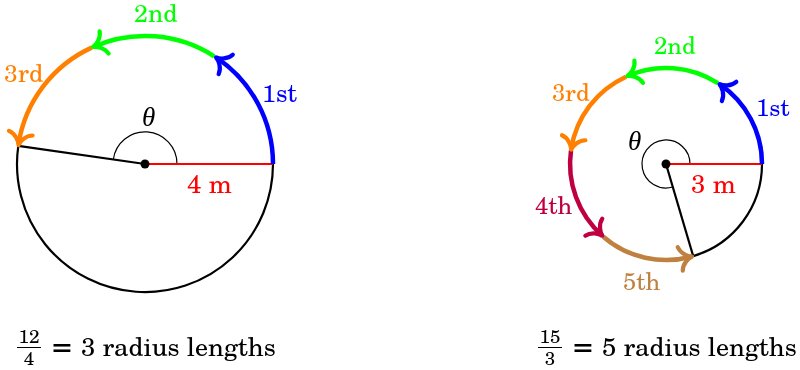
<!DOCTYPE html>
<html lang="en">
<head>
<meta charset="utf-8">
<title>Measuring an angle in radius lengths</title>
<style>
:root {
  --paper: #fff;
  --ink: #000;
  --radius: #f00;
  --first: #00f;
  --second: #0f0;
  --third: #ff8000;
  --fourth: #bf0040;
  --fifth: #bf8040;
}
* { box-sizing: border-box; margin: 0; padding: 0; }
body {
  width: 800px;
  height: 370px;
  overflow: hidden;
  background: var(--paper);
  color: var(--ink);
  font: 26px "TeX Gyre Schola", "Liberation Serif", serif;
}
.figures { display: flex; justify-content: space-between; width: 800px; height: 370px; }
.figure { width: 279px; }
.diagram { position: relative; height: 320px; }
.diagram svg { display: block; width: 279px; height: 320px; overflow: visible; fill: none; stroke: currentColor; }

.outline { stroke-width: 2.2; }
.angle { stroke-width: 1.2; }
.arc { stroke-width: 4.5; }
.center { fill: currentColor; stroke: none; }

.radius { color: var(--radius); }
.first { color: var(--first); }
.second { color: var(--second); }
.third { color: var(--third); }
.fourth { color: var(--fourth); }
.fifth { color: var(--fifth); }

/* Each label hangs on a strut, so its baseline is the bottom of the box */
.label, .caption span { line-height: 0; white-space: nowrap; }
.label::before, .term::before, .top::before, .bottom::before { content: ""; display: inline-block; height: var(--strut); }
.label { --strut: 40px; position: absolute; left: var(--x); top: calc(var(--y) - 40px); font-size: 25px; }
.small .label { font-size: 24px; }
.diagram .radius.label { font-size: 26px; }
.diagram .theta { font: italic 27px/0 "Liberation Serif", "Noto Serif", serif; }

.caption { display: flex; height: 50px; padding-left: 17px; }
.term { --strut: 36px; }
.equals { width: 20px; margin: 0 9px 0 11px; font-size: 32px; display: flex; justify-content: center; align-items: baseline; height: 36px; }
.fraction { width: 24px; font-size: 19px; text-align: center; }
.top, .bottom { display: block; }
.top { --strut: 23px; padding-bottom: 4px; border-bottom: 1.5px solid var(--ink); }
.bottom { --strut: 17px; }
</style>
</head>
<body>
<main class="figures">

  <figure class="figure">
    <div class="diagram">
      <svg viewBox="0 0 279 320" aria-hidden="true">
        <defs>
          <path id="arrowhead" d="M-12-12C-10.5-5-4-1 0 0C-4 1-10.5 5-12 12" stroke-width="4.2" stroke-linecap="round" stroke-linejoin="round"/>
        </defs>
        <path class="outline" d="M18.3 145.9A128 128 0 1 0 273 164"/>
        <path class="outline" d="M145 164L18.3 145.9"/>
        <path class="angle" d="M177 164A32 32 0 0 0 113.3 159.5"/>
        <path class="outline radius" d="M145 164H273"/>
        <circle class="center" cx="145" cy="164" r="4.5"/>
        <g class="third">
          <path class="arc" d="M91.7 47.6A128 128 0 0 0 18.5 144"/>
          <use href="#arrowhead" transform="translate(18.5 145) rotate(101)"/>
        </g>
        <g class="second">
          <path class="arc" d="M214.2 56.3A128 128 0 0 0 93 47"/>
          <use href="#arrowhead" transform="translate(93 47) rotate(158)"/>
        </g>
        <g class="first">
          <path class="arc" d="M273 164A128 128 0 0 0 216 57.4"/>
          <use href="#arrowhead" transform="translate(216 57.4) rotate(216)"/>
        </g>
      </svg>
      <span class="label first" style="--x:262px;--y:102px">1st</span>
      <span class="label second" style="--x:134px;--y:22px">2nd</span>
      <span class="label third" style="--x:4px;--y:82px">3rd</span>
      <span class="label radius" style="--x:187px;--y:193px">4 m</span>
      <span class="label theta" style="--x:142px;--y:126px">θ</span>
    </div>
    <figcaption class="caption">
      <span class="fraction"><span class="top">12</span><span class="bottom">4</span></span>
      <span class="term equals">=</span>
      <span class="term">3 radius lengths</span>
    </figcaption>
  </figure>

  <figure class="figure">
    <div class="diagram small">
      <svg viewBox="0 0 279 320" aria-hidden="true">
        <path class="outline" d="M172.2 256.1A96 96 0 0 0 241 164"/>
        <path class="outline" d="M145 164L172.2 256.1"/>
        <path class="angle" d="M169 164A24 24 0 1 0 151.8 187"/>
        <path class="outline radius" d="M145 164H241"/>
        <circle class="center" cx="145" cy="164" r="4.5"/>
        <g class="fifth">
          <path class="arc" d="M82.3 236.7A96 96 0 0 0 171 256.5"/>
          <use href="#arrowhead" transform="translate(171 256.5) rotate(-12)"/>
        </g>
        <g class="fourth">
          <path class="arc" d="M50 150.5A96 96 0 0 0 81.3 235.7"/>
          <use href="#arrowhead" transform="translate(81.3 235.7) rotate(45)"/>
        </g>
        <g class="third">
          <path class="arc" d="M105.1 76.7A96 96 0 0 0 50.2 149"/>
          <use href="#arrowhead" transform="translate(50.2 149.5) rotate(102)"/>
        </g>
        <g class="second">
          <path class="arc" d="M196.9 83.2A96 96 0 0 0 106.5 76"/>
          <use href="#arrowhead" transform="translate(106.5 76) rotate(159)"/>
        </g>
        <g class="first">
          <path class="arc" d="M241 164A96 96 0 0 0 198.5 84.2"/>
          <use href="#arrowhead" transform="translate(198.5 84.2) rotate(217)"/>
        </g>
      </svg>
      <span class="label first" style="--x:235px;--y:116px">1st</span>
      <span class="label second" style="--x:133px;--y:54px">2nd</span>
      <span class="label third" style="--x:31px;--y:101px">3rd</span>
      <span class="label fourth" style="--x:14px;--y:214px">4th</span>
      <span class="label fifth" style="--x:102px;--y:290px">5th</span>
      <span class="label radius" style="--x:170px;--y:193px">3 m</span>
      <span class="label theta" style="--x:107px;--y:150px">θ</span>
    </div>
    <figcaption class="caption">
      <span class="fraction"><span class="top">15</span><span class="bottom">3</span></span>
      <span class="term equals">=</span>
      <span class="term">5 radius lengths</span>
    </figcaption>
  </figure>

</main>
</body>
</html>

______

§ **WHAT YOU WILL DO**:
Your task is to collect every line above that contains the word "diagram".

§ **ANSWER TO THE PROBLEM**:
.diagram { position: relative; height: 320px; }
.diagram svg { display: block; width: 279px; height: 320px; overflow: visible; fill: none; stroke: currentColor; }
.diagram .radius.label { font-size: 26px; }
.diagram .theta { font: italic 27px/0 "Liberation Serif", "Noto Serif", serif; }
    <div class="diagram">
    <div class="diagram small">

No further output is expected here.